Painting of a pineapple grown in Surrey, England, by artist Theodorus Netscher, 1720, public domain

Painting of a pineapple grown in Surrey, England, by artist Theodorus Netscher, 1720. Public domain image.

Conquering the Weather

Heated greenhouses were required to grow citrus and other exotic fruit in the Mid-Atlantic region and only the wealthiest families could afford them. In an orangery, an elaborate underfloor heating system enabled potted fruit trees to thrive inside during the cold winter months. Enslaved workers slept in the greenhouses to ensure that fires were tended throughout the night. During warmer weather, the doors were opened and enslaved laborers moved the potted trees outdoors.


Harrison Roberts, who was formally enslaved at Wye House on the Eastern shore, continued to tend that garden into the early twentieth century. Margaret Tilghman Carroll’s relatives lived at Wye House and she would have had knowledge of and access to this orangery, which still stands today. Courtesy of The Star Democrat.


Reconstructed orangery at George Washington’s Mount Vernon. Courtesy of the Mount Vernon Ladies’ Association.

Mount Vernon’s Orangery

Gen. George Washington admired the Carroll’s orangery and requested information through his aide-de-camp, Lt. Col. Tench Tilghman, who was Margaret’s first cousin. Through letters, Margaret who was then a widow, offered her extensive technical knowledge. She also insisted on gifting Washington several mature trees and rare plants, inadvertently annoying the frugal president when he had to hire a boat to transport them.

Through letters, we know that Margaret supplied Gen. Washington with two shaddock (pomello) trees, nine lemon trees, nine orange trees, one “balm scented shrub,” two pots of aloe, and “some tufts of knotted marjoram”.


The greenhouse at George Washington's Mount Vernon was built in 1787 with technical advice and starter plants provided by Margaret Tilghman Carroll. It burned in 1835 and was reconstructed in 1951 based on drawings of the original structure. Courtesy of the Mount Vernon Ladies' Association.

Status Symbol

A wild plant originating in the Brazilian rainforest, the pineapple became a symbol of exoticism and conspicuous consumption when it was first introduced to Europeans about 1500. To grow them in the Mid-Atlantic region required a special greenhouse called a pinery or stovehouse that would provide artificial heat and light year-round. Enslaved workers would tend the fires day and night.

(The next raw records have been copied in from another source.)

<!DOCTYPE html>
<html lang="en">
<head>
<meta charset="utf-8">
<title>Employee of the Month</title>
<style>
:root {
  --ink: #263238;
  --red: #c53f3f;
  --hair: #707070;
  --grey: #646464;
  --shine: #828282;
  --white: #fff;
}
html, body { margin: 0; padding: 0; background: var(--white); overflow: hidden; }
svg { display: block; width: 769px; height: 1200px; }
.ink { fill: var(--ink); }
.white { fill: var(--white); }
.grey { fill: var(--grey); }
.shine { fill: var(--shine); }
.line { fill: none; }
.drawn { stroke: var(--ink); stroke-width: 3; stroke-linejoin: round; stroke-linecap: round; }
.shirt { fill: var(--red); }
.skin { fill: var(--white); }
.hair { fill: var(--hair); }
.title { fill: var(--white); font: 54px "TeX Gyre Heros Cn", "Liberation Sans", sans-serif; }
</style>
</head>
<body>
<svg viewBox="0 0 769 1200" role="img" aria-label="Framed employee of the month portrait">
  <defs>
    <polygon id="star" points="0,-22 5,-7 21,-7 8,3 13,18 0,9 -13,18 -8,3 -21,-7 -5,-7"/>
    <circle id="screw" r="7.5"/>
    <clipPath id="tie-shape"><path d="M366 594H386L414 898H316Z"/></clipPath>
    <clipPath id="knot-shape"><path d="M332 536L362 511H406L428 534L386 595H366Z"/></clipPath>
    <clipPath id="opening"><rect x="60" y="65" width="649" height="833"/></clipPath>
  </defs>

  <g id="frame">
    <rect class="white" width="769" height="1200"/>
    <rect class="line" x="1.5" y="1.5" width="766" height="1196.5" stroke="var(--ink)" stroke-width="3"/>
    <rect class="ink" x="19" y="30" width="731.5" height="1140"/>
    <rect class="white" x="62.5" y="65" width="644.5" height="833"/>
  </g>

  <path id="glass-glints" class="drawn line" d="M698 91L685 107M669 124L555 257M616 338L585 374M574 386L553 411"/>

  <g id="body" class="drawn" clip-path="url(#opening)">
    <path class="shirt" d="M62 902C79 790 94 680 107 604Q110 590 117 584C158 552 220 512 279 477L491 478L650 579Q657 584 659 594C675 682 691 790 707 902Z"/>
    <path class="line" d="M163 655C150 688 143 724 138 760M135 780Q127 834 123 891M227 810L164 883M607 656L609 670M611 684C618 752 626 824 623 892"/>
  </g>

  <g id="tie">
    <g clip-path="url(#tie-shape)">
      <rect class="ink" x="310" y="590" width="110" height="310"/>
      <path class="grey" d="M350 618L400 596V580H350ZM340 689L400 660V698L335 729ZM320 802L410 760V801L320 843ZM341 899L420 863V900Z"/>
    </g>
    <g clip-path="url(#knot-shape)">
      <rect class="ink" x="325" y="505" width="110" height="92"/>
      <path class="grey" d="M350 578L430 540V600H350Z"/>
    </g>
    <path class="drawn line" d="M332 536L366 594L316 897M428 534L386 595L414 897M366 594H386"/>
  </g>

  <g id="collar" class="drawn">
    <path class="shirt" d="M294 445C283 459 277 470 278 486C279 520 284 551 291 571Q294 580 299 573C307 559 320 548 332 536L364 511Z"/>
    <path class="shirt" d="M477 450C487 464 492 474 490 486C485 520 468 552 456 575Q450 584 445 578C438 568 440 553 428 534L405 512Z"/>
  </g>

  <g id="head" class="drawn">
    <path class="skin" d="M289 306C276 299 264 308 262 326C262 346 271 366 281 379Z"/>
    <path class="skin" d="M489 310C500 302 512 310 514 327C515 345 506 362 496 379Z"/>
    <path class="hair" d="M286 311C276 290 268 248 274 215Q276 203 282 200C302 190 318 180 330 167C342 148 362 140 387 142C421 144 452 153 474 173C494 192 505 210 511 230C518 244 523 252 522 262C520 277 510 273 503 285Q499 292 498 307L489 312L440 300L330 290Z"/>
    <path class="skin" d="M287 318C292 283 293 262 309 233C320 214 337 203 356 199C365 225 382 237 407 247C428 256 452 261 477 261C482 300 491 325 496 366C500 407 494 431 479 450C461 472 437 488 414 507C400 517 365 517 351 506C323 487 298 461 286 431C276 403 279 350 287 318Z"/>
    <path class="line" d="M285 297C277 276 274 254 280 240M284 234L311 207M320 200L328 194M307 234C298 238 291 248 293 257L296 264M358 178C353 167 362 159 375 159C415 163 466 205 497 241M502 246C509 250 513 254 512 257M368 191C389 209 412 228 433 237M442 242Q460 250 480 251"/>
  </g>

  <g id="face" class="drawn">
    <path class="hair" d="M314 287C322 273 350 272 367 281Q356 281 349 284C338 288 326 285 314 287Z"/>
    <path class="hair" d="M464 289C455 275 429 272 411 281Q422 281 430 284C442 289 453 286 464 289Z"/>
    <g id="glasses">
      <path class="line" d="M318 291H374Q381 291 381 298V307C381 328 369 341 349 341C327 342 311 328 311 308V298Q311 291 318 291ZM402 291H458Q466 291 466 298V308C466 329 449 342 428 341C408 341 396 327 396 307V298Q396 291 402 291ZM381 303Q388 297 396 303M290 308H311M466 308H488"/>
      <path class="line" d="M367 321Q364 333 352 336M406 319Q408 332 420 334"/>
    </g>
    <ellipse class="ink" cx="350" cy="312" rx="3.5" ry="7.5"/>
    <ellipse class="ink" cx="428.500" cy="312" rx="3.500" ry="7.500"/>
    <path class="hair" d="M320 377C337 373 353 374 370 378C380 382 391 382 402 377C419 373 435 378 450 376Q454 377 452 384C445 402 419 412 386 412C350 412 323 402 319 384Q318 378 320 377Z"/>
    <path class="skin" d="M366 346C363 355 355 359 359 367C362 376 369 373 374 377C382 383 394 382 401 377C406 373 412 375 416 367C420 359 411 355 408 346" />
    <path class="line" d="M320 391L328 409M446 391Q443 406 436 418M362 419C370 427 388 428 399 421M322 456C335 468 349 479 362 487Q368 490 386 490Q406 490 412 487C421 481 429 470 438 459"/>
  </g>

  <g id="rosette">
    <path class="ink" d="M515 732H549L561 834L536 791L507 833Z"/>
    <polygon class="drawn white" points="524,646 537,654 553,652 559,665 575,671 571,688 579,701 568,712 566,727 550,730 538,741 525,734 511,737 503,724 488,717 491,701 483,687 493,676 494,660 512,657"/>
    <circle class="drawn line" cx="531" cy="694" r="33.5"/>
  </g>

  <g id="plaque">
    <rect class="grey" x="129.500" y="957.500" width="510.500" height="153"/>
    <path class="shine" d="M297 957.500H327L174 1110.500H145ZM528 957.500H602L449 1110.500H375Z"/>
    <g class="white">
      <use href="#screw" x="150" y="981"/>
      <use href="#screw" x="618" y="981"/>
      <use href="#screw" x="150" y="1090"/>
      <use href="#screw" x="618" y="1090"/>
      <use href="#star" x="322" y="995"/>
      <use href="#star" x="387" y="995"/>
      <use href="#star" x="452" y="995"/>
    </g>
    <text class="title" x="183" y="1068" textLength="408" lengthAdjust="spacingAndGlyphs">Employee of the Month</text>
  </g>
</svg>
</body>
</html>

Engraving from Nürnbergische Hesperides, a 1708 German book on exotic tropical fruits being grown in European greenhouses. Public domain image.

Possible Pineapple Plagiarism

The Carrolls sought out experienced gardeners as indentured servants. One transported convict named John Adam Smith arrived in 1768 and helped build a pinery for the Carrolls. A visitor to Mount Clare in 1770, Mary Amblin, recorded in her diary that a gardener expected to raise 100 pineapples the following year.

In July, 1769 a “Treatise on the Pine-apple, a New Invention” was published and advertised in England by Adam Taylor, gardener to George Willy, Esq. In May 1772, a strikingly similar advertisement appeared in a Philadelphia newspaper seeking subscribers for a “Treatise on the Pine-apple, a New Invention” for 5 shillings each. The author was identified as John Adam Smith, gardener to Charles Carroll, Esq. Apparently, not enough subscriptions were sold as the treatise was not published. However, less than a year later, the Barrister placed an advertisement looking for Smith who had sought his freedom, or run away, and presumably also taken a treatise on pineapples “which he pretends is of his own writing.”


Ad from The Derby Mercury in England, August 11, 1769. Courtesy of Derby Libraries.


Ad from the American Daily Advertiser, in Philadelphia, May 18, 1772. Courtesy of the American Antiquarian Society.